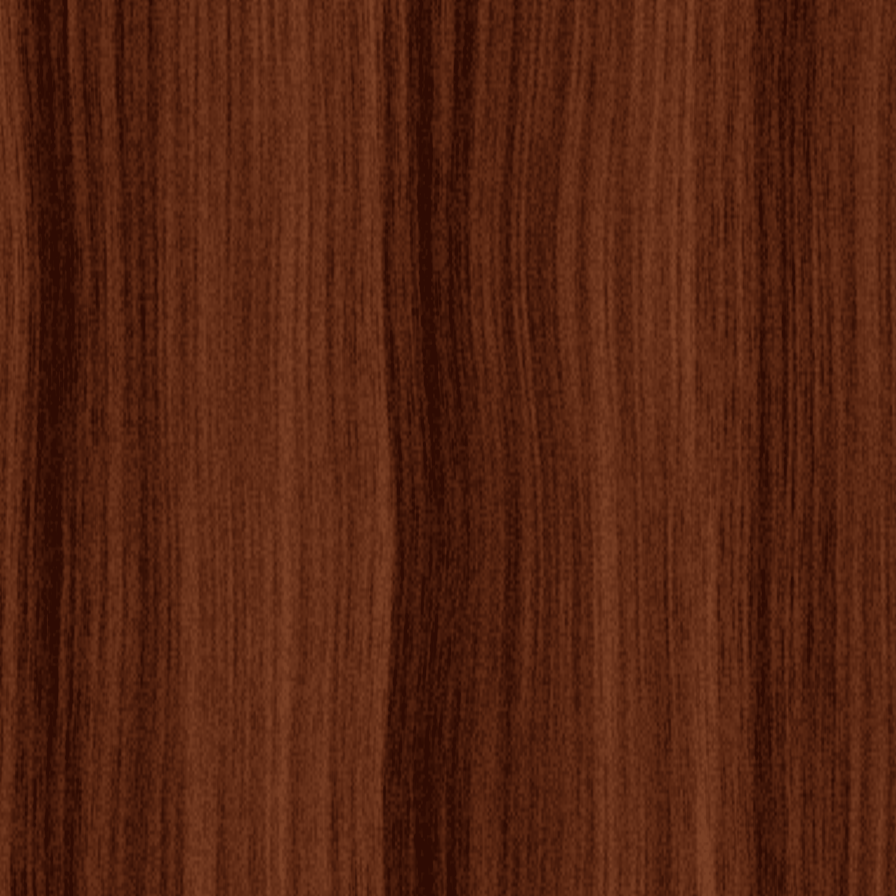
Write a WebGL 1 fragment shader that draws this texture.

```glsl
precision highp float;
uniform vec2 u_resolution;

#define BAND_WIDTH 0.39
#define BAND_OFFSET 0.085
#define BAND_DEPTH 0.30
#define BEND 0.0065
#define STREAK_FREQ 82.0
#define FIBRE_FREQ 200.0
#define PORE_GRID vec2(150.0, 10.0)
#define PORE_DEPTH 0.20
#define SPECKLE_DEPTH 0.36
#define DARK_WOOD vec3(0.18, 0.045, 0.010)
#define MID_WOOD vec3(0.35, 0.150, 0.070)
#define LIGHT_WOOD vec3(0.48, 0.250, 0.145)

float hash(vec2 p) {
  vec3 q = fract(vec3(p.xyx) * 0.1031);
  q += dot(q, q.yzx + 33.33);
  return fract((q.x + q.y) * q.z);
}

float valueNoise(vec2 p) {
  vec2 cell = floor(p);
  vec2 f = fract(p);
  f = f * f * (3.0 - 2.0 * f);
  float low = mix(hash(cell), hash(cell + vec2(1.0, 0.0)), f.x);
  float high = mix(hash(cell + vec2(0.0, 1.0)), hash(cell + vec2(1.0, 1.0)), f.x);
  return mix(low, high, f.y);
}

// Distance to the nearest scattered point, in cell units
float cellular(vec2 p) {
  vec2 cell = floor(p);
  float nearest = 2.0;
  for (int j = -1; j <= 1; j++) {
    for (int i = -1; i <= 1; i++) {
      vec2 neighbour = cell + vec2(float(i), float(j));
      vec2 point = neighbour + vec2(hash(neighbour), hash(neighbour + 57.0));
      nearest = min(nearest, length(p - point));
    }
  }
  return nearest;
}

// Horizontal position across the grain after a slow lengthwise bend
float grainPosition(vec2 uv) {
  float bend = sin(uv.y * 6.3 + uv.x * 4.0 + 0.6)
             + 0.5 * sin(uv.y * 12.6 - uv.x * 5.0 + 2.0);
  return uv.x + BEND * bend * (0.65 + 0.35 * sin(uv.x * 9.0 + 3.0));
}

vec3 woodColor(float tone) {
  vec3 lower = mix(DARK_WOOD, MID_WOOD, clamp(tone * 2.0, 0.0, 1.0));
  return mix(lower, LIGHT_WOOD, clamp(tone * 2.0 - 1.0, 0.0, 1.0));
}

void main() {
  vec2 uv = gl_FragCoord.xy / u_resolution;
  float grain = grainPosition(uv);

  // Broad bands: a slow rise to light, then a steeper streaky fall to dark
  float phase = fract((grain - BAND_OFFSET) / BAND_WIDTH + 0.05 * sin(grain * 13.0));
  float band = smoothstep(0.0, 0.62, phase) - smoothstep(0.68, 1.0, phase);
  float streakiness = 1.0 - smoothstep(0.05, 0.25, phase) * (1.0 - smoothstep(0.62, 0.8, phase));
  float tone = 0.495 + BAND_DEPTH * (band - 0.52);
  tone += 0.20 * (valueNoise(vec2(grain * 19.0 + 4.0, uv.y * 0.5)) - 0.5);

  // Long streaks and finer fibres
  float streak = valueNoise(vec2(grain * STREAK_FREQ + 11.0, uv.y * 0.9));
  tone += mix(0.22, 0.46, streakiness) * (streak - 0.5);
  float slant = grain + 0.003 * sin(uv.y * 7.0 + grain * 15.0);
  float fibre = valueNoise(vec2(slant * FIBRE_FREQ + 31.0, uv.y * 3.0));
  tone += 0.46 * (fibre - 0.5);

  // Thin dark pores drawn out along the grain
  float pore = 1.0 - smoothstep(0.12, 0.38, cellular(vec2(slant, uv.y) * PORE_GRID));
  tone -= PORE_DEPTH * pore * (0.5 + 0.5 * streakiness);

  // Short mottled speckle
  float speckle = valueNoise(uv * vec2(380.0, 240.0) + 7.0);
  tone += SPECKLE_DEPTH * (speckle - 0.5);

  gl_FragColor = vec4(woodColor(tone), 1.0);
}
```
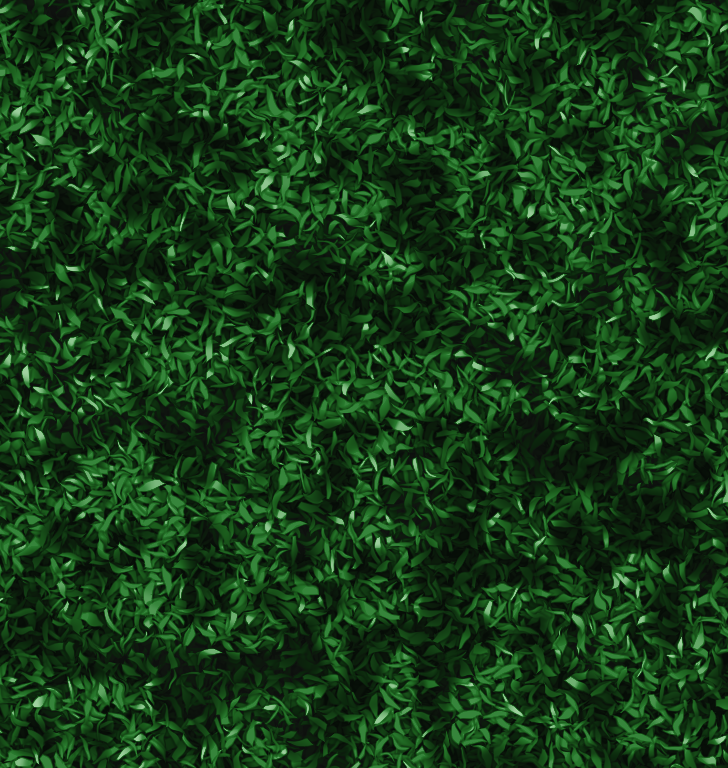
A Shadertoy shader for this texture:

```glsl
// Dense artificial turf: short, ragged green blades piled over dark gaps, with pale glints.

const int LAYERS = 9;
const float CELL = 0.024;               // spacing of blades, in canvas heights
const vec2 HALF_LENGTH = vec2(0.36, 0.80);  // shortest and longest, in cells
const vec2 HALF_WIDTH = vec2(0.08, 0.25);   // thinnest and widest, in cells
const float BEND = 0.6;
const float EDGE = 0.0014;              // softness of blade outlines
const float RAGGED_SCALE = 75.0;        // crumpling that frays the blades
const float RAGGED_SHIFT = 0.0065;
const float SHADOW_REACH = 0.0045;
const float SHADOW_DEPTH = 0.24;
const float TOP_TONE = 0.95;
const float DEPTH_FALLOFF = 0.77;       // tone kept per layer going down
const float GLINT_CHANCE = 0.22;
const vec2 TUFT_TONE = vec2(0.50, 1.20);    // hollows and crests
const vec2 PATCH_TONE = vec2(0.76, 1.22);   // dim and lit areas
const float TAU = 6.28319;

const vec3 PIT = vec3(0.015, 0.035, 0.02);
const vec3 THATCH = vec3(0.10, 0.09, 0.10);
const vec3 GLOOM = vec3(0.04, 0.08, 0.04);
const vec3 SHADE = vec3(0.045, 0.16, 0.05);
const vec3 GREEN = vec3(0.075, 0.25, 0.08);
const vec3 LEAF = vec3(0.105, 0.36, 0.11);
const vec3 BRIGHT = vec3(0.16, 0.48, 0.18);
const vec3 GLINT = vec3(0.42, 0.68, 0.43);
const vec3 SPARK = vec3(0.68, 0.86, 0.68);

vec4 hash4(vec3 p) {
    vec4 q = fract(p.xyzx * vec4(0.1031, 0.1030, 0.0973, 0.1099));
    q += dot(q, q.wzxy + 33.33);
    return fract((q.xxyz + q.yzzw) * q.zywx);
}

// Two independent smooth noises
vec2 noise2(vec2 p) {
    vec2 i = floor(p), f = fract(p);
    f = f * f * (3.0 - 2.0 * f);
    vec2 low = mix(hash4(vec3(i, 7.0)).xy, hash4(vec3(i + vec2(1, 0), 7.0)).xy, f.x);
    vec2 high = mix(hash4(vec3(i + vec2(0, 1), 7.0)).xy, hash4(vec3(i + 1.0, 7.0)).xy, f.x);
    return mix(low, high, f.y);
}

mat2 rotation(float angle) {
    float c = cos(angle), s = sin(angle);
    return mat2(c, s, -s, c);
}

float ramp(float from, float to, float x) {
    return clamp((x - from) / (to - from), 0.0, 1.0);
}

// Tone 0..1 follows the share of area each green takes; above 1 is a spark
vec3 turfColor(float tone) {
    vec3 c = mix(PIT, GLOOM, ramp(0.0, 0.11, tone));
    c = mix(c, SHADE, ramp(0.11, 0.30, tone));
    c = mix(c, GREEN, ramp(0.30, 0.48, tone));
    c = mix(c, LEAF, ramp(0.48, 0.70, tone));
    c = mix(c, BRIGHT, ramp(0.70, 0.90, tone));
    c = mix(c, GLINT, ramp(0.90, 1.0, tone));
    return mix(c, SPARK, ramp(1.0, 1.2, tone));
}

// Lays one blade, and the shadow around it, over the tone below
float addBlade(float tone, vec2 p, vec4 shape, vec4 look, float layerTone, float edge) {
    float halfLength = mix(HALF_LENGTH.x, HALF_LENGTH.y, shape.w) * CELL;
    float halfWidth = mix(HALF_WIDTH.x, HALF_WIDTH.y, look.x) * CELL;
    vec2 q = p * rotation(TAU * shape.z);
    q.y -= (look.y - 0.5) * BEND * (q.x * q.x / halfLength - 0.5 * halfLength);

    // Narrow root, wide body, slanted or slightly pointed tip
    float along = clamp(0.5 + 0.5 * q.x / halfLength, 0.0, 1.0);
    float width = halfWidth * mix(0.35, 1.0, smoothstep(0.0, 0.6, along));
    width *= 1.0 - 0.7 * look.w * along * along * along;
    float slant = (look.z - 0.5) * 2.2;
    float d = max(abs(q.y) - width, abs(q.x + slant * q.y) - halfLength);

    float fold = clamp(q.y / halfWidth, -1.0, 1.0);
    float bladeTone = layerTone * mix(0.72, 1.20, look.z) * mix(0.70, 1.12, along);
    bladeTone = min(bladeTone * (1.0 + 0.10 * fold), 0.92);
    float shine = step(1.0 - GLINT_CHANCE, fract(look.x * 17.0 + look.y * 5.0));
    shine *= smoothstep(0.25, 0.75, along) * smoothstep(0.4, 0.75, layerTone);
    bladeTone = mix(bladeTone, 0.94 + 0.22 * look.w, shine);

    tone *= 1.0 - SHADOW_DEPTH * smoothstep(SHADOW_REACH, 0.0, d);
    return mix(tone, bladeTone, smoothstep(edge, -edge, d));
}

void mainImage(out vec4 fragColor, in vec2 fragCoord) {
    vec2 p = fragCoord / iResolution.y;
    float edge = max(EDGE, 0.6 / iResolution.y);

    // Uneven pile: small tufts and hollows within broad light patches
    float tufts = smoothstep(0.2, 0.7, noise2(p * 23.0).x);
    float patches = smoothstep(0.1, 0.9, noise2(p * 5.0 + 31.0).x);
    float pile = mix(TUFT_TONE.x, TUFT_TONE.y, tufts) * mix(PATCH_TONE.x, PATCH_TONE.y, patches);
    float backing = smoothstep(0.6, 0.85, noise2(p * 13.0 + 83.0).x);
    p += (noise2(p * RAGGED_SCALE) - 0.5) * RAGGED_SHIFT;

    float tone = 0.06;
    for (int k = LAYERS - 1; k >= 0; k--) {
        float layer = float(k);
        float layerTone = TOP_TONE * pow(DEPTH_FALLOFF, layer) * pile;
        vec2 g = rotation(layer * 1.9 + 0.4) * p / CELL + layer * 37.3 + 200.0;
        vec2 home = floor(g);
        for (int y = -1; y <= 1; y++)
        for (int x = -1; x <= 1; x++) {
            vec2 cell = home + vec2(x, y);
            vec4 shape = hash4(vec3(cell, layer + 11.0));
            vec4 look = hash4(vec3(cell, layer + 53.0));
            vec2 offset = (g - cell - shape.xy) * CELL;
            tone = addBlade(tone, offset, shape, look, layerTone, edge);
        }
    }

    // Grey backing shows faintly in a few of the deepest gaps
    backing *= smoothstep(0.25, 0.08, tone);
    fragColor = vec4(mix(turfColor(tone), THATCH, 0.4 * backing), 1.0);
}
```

_How to complete this task_
Within the listing above, work out how many lines hold "cellular", and answer with that number only.

_Solution for this problem_
2